U.S. to Seek Dismissal of Guantánamo Suits

Secret Surveillance May Have Occurred Before Authorization

Lobbying Plan Was Central to GOP's Political Strategy

Bush could bypass new torture ban
Some legal specialists said yesterday that the president's signing statement, which was posted on the White House website but had gone unnoticed over the New Year's weekend, raises serious questions about whether he intends to follow the law.

Three Automakers To Unveil Hybrid Plans

Quick Overview

  • The U.S. Commerce Department said that factory orders increased 2.5% in November, the best jump in three months and roughly as expected.

  • The dollar slid to two-month lows against the Euro and the Swiss franc on Wednesday, undermined by expectations the U.S. Federal Reserve is nearing the end of its rate tightening cycle.

  • Consumer prices in Argentina rose 1.1 percent in December, bringing 2005 inflation to 12.3 percent.

  • Brazil's government said the 2005-2006 sugarcane crop totaled 437 million tons, down slightly from their 440 million ton estimate in August.

2006: A Year of Living Dangerously
Eric Margolis

Tuesday, January 03, 2006

White House to withdraw funding for rebuilding Iraq
Abramoff Pleads Guilty, Will Cooperate
Book: CIA Ignored Info Iraq Had No WMD

Quick Overview

  • Federal Reserve policymakers differed last month on how much higher interest rates would need to go, but most believed the end of the rate-hike campaign wasn't far-off.

  • The Institute for Supply Management's index of U.S. manufacturing dropped to 54.2 from 58.1 in December.

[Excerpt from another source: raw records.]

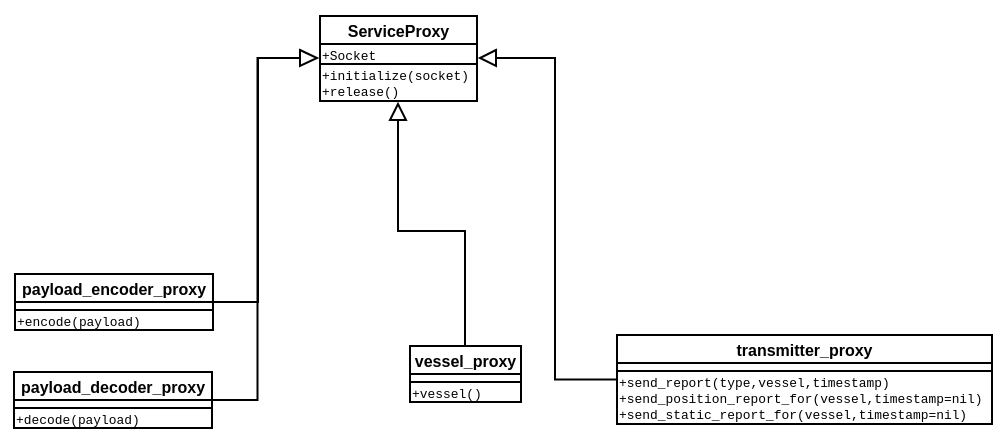
<!DOCTYPE html>
<html lang="en">
<head>
<meta charset="utf-8">
<title>Service proxy class diagram</title>
<style>
:root { --ink: #000; --paper: #fff; --stroke: 2px; }
* { box-sizing: border-box; margin: 0; padding: 0; }
html, body { width: 1004px; height: 444px; overflow: hidden; background: var(--paper); }
.diagram { position: relative; width: 1004px; height: 444px; color: var(--ink); }
.connectors { position: absolute; inset: 0; display: block; fill: none; stroke: var(--ink); stroke-width: 2; }
.connectors polygon { fill: var(--paper); }
.class {
  position: absolute;
  display: grid;
  grid-template-rows: 26px 8px 1fr;
  border: var(--stroke) solid var(--ink);
  background: var(--paper);
}
.class h2 {
  padding-top: 6px;
  font: bold 16px/18px "Liberation Sans", Arial, sans-serif;
  text-align: center;
  white-space: nowrap;
}
.members {
  min-height: 0;
  padding: 4px 0 0 1px;
  border-top: var(--stroke) solid var(--ink);
  font: 12.9px/16px "Liberation Mono", monospace;
  list-style: none;
  white-space: nowrap;
}
.attributes { padding-top: 0; }
.service-proxy { left: 319px; top: 15px; width: 159px; height: 87px; grid-template-rows: 26px 20px 1fr; }
.service-proxy .attributes { padding-top: 4px; }
.payload-encoder { left: 14px; top: 273px; width: 200px; height: 58px; }
.payload-decoder { left: 13px; top: 371px; width: 200px; height: 58px; }
.vessel { left: 409px; top: 345px; width: 113px; height: 58px; }
.transmitter { left: 616px; top: 334px; width: 377px; height: 91px; }
</style>
</head>
<body>
<main class="diagram">
  <svg class="connectors" width="1004" height="444" viewBox="0 0 1004 444" aria-hidden="true">
    <polyline points="213,302 258,302 258,58 300,58"/>
    <polyline points="212,400 257.5,400 257.5,58 300,58"/>
    <polyline points="465,345 465,231 398,231 398,120"/>
    <polyline points="617,379.5 555,379.5 555,58 496,58"/>
    <polygon points="300,50 317,58 300,66"/>
    <polygon points="398,104 390,120 406,120"/>
    <polygon points="496,50 480,58 496,66"/>
  </svg>

  <section class="class service-proxy">
    <h2>ServiceProxy</h2>
    <ul class="members attributes"><li>+Socket</li></ul>
    <ul class="members"><li>+initialize(socket)</li><li>+release()</li></ul>
  </section>

  <section class="class payload-encoder">
    <h2>payload_encoder_proxy</h2>
    <div class="members attributes"></div>
    <ul class="members"><li>+encode(payload)</li></ul>
  </section>

  <section class="class payload-decoder">
    <h2>payload_decoder_proxy</h2>
    <div class="members attributes"></div>
    <ul class="members"><li>+decode(payload)</li></ul>
  </section>

  <section class="class vessel">
    <h2>vessel_proxy</h2>
    <div class="members attributes"></div>
    <ul class="members"><li>+vessel()</li></ul>
  </section>

  <section class="class transmitter">
    <h2>transmitter_proxy</h2>
    <div class="members attributes"></div>
    <ul class="members">
      <li>+send_report(type,vessel,timestamp)</li>
      <li>+send_position_report_for(vessel,timestamp=nil)</li>
      <li>+send_static_report_for(vessel,timestamp=nil)</li>
    </ul>
  </section>
</main>
</body>
</html>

  • U.S. Construction spending was up 0.2% from October's pace.

  • Ten years ago, buying a motor scooter in India could take years and a stack of paperwork. These days a buyer can plunk down just $22 and come away with a scooter on credit. Sales of two-wheelers -- a characteristic of India's rising middle class -- jumped 16% YoY.

  • An index of manufacturing in Australia increased from 44.2 to 53.1 in December.

  • An index of manufacturing in the U.K. increased from 51.0 to 51.1 in December,

  • An index of manufacturing in Europe increased from 52.8 to 53.6 in December.

  • Germany's unemployment rate improved from 11.4% to 11.2% in December.

  • YoY Brazil December sugar exports are down 17.5%.

  • Hot and dry weather forecasts for Argentina's soybeans pushed soybeans higher.

  • The price U.S. motorists paid for gasoline jumped 4.1 cents over the last week

  • Legislation introduced in the House of Representatives Dec. 7 would increase by $3,000 the current tax credit for makers and consumers of domestic hybrid vehicles, including commercial trucks.

Monday, January 02, 2006

Dollar drop still coming, Buffett and banks agree
Buffett, the chairman and chief executive of Berkshire Hathaway, lost almost $1 billion betting on a decline in the dollar last year against currencies like the pound, which suffered its biggest loss since 1992. Analysts at Deutsche Bank, UBS and Citigroup predicted that the dollar would weaken to a new low against the euro, with the European currency rising to $1.40. Instead, the dollar rose 14.4 percent as the euro fell to $1.1838 at the end of the year. The dollar also ended the year at ¥117.945 in New York, up 14.7 percent against the Japanese currency